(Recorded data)

-------

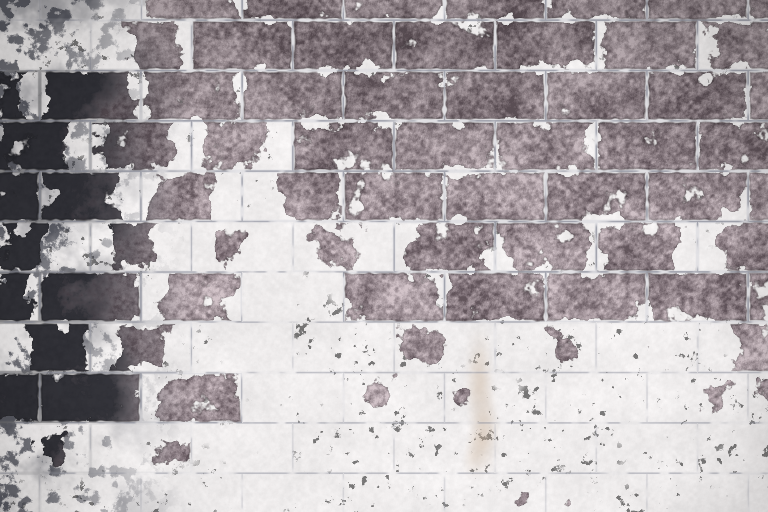
Reproduce this texture procedurally as a WebGL 1 fragment shader.

```glsl
precision highp float;
uniform vec2 u_resolution;

#define ROWS 10.17
#define ROW_SHIFT 0.40
#define BLOCK_WIDTH 2.01
#define BLOCK_SHIFT 0.79
#define JOINT_HALF 0.034
#define RAGGED 0.85
#define PAINT vec3(0.955, 0.945, 0.945)
#define MORTAR vec3(0.86, 0.86, 0.88)
#define GROOVE vec3(0.53, 0.54, 0.59)
#define BLOCK_DARK vec3(0.37, 0.32, 0.345)
#define BLOCK_LIGHT vec3(0.79, 0.735, 0.755)
#define SOOT vec3(0.155, 0.16, 0.185)

float hash(vec2 p) {
  return fract(sin(dot(p, vec2(127.1, 311.7))) * 43758.55);
}

float noise(vec2 p) {
  vec2 i = floor(p), f = fract(p);
  f = f * f * (3.0 - 2.0 * f);
  vec2 e = vec2(1.0, 0.0);
  return mix(mix(hash(i), hash(i + e), f.x),
             mix(hash(i + e.yx), hash(i + e.xx), f.x), f.y);
}

float fbm(vec2 p) {
  float sum = 0.0, amp = 0.5;
  for (int i = 0; i < 5; i++) {
    sum += amp * noise(p);
    p = mat2(1.6, 1.2, -1.2, 1.6) * p + 7.3;
    amp *= 0.55;
  }
  return sum;
}

float fadeOut(float a, float b, float x) {
  return 1.0 - smoothstep(a, b, x);
}

// How much of a block is bare: upper right field and left column,
// with a strip of sound paint between them
float bareness(vec2 c) {
  float upper = 1.12 * fadeOut(0.5, 0.84, c.y) * smoothstep(0.0, 0.6, c.x);
  float left = 0.9 * fadeOut(0.25, 0.7, c.x)
             * smoothstep(0.0, 0.25, c.y) * fadeOut(0.82, 0.98, c.y);
  float strip = fadeOut(0.0, 0.24, abs(c.x - 0.58)) * smoothstep(0.25, 0.45, c.y);
  return max(upper, left) - 0.75 * strip;
}

float boxDistance(vec2 p, vec2 halfSize) {
  vec2 q = abs(p) - halfSize;
  return length(max(q, 0.0)) + min(max(q.x, q.y), 0.0);
}

void main() {
  // Wall coordinates: x to the right, y down from the top
  vec2 wall = gl_FragCoord.xy / u_resolution.y;
  wall.y = 1.0 - wall.y;
  float aa = ROWS / u_resolution.y;

  // Running bond of blocks
  vec2 g = wall * ROWS;
  g.y -= ROW_SHIFT;
  float row = floor(g.y);
  float odd = mod(row, 2.0);
  float shift = BLOCK_SHIFT + (1.0 - odd) * 0.5 * BLOCK_WIDTH;
  float column = floor((g.x - shift) / BLOCK_WIDTH);
  vec2 id = vec2(column, row);
  vec2 center = vec2((column + 0.5) * BLOCK_WIDTH + shift, row + 0.5);
  vec2 local = g - center;
  vec2 toJoint = vec2(0.5 * BLOCK_WIDTH, 0.5) - abs(local);
  float joint = min(toJoint.x, toJoint.y);

  // Ragged patch of lost paint inside each block
  float bare = bareness((center + vec2(0.0, ROW_SHIFT)) / ROWS);
  float uneven = smoothstep(0.15, 0.5, wall.y);
  bare += 0.5 * (hash(id + 3.7) - 0.5) + mix(-0.06 - 0.2 * uneven, 0.08, odd);
  vec2 patchSize = vec2(min(bare, 1.1), mix(0.2, 0.55, smoothstep(0.1, 0.65, bare)));
  float slide = 1.8 * (hash(id + 19.1) - 0.5) * clamp(1.0 - bare, 0.0, 1.0);
  float edge = boxDistance(local - vec2(slide, 0.0), patchSize);
  edge += RAGGED * (fbm(g * 2.3) - 0.52) + 0.5 * fadeOut(0.0, 0.25, bare);
  edge = max(edge, 0.7 * (fbm(g * 1.7 + 40.0) - 0.76));
  float jointWear = 0.04 * (noise(g * 9.0) - 0.5);
  edge = max(edge, JOINT_HALF + jointWear - joint);
  float peel = fadeOut(-aa, aa, edge);

  // Soot down the left side
  float blotch = fbm(wall * 14.0 + 5.0);
  float soot = fadeOut(0.0, 0.4, wall.x)
             * smoothstep(0.0, 0.2, wall.y) * fadeOut(0.85, 1.1, wall.y);

  // Bare block: coarse grain, pale pits and dark blotches
  float grain = fbm(wall * 120.0);
  float tone = 0.5 + 1.25 * (grain - 0.52) + 0.9 * (blotch - 0.52);
  tone += 0.2 * (hash(id + 8.3) - 0.5);
  vec3 block = mix(BLOCK_DARK, BLOCK_LIGHT, clamp(tone, 0.0, 1.0));
  block *= mix(0.9, 1.04, smoothstep(0.0, 0.5, wall.y));
  float sooted = soot * (1.35 + 2.5 * (blotch - 0.5) + 0.8 * (grain - 0.5));
  block = mix(block, SOOT, clamp(sooted, 0.0, 0.93));
  block *= 1.0 - 0.2 * smoothstep(-0.05, 0.0, edge);

  // Paint: mottling, pits, grime and a rust streak
  vec3 paint = PAINT * (0.98 + 0.08 * (blotch - 0.5) + 0.07 * (grain - 0.5));
  float pits = smoothstep(0.72, 0.8, fbm(wall * 62.0 + 3.0)) * smoothstep(0.42, 0.6, fbm(wall * 8.0));
  paint *= 1.0 - 0.5 * pits;
  float grime = fadeOut(0.05, 0.42, wall.x) * smoothstep(0.42, 0.75, fbm(wall * 11.0 + 21.0));
  float flecks = fadeOut(0.0, 0.4, wall.x) * smoothstep(0.58, 0.7, fbm(wall * 38.0 + 60.0));
  paint = mix(paint, SOOT * 1.6, clamp(0.4 * grime + 0.75 * flecks, 0.0, 0.85));
  float streak = fadeOut(0.0, 0.035, abs(wall.x - 0.94 + 0.03 * (noise(wall * 12.0) - 0.5)));
  streak *= smoothstep(0.62, 0.74, wall.y) * fadeOut(0.86, 0.95, wall.y);
  paint = mix(paint, vec3(0.78, 0.69, 0.6), 0.4 * streak * (0.5 + blotch));

  // Mortar joints: pale band by bare blocks, thin broken groove everywhere
  float nearBare = smoothstep(0.1, 0.8, bare);
  float band = fadeOut(JOINT_HALF - aa, JOINT_HALF + aa, joint);
  paint = mix(paint, MORTAR * (1.0 - 0.5 * soot), band * mix(0.15, 0.7, nearBare));
  float groove = fadeOut(0.004, 0.008 + aa, joint) * smoothstep(0.2, 0.65, noise(g * 5.0));
  float level = step(toJoint.y, toJoint.x);
  paint = mix(paint, GROOVE, groove * mix(0.2, 0.7, max(0.5 * level, nearBare)));

  // Lifted paint casts a soft rim; the corners fall off in light
  paint *= 1.0 - 0.1 * fadeOut(0.0, 0.03, edge);
  vec3 color = mix(paint, block, peel);
  color *= 1.0 - 0.17 * smoothstep(0.55, 0.98, length(wall - vec2(0.78, 0.6)));
  gl_FragColor = vec4(color, 1.0);
}
```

-------

→ **The problem**
Check the lines above and copy each one that includes "hash".

→ **Problem solution**
float hash(vec2 p) {
  return mix(mix(hash(i), hash(i + e), f.x),
             mix(hash(i + e.yx), hash(i + e.xx), f.x), f.y);
  bare += 0.5 * (hash(id + 3.7) - 0.5) + mix(-0.06 - 0.2 * uneven, 0.08, odd);
  float slide = 1.8 * (hash(id + 19.1) - 0.5) * clamp(1.0 - bare, 0.0, 1.0);
  tone += 0.2 * (hash(id + 8.3) - 0.5);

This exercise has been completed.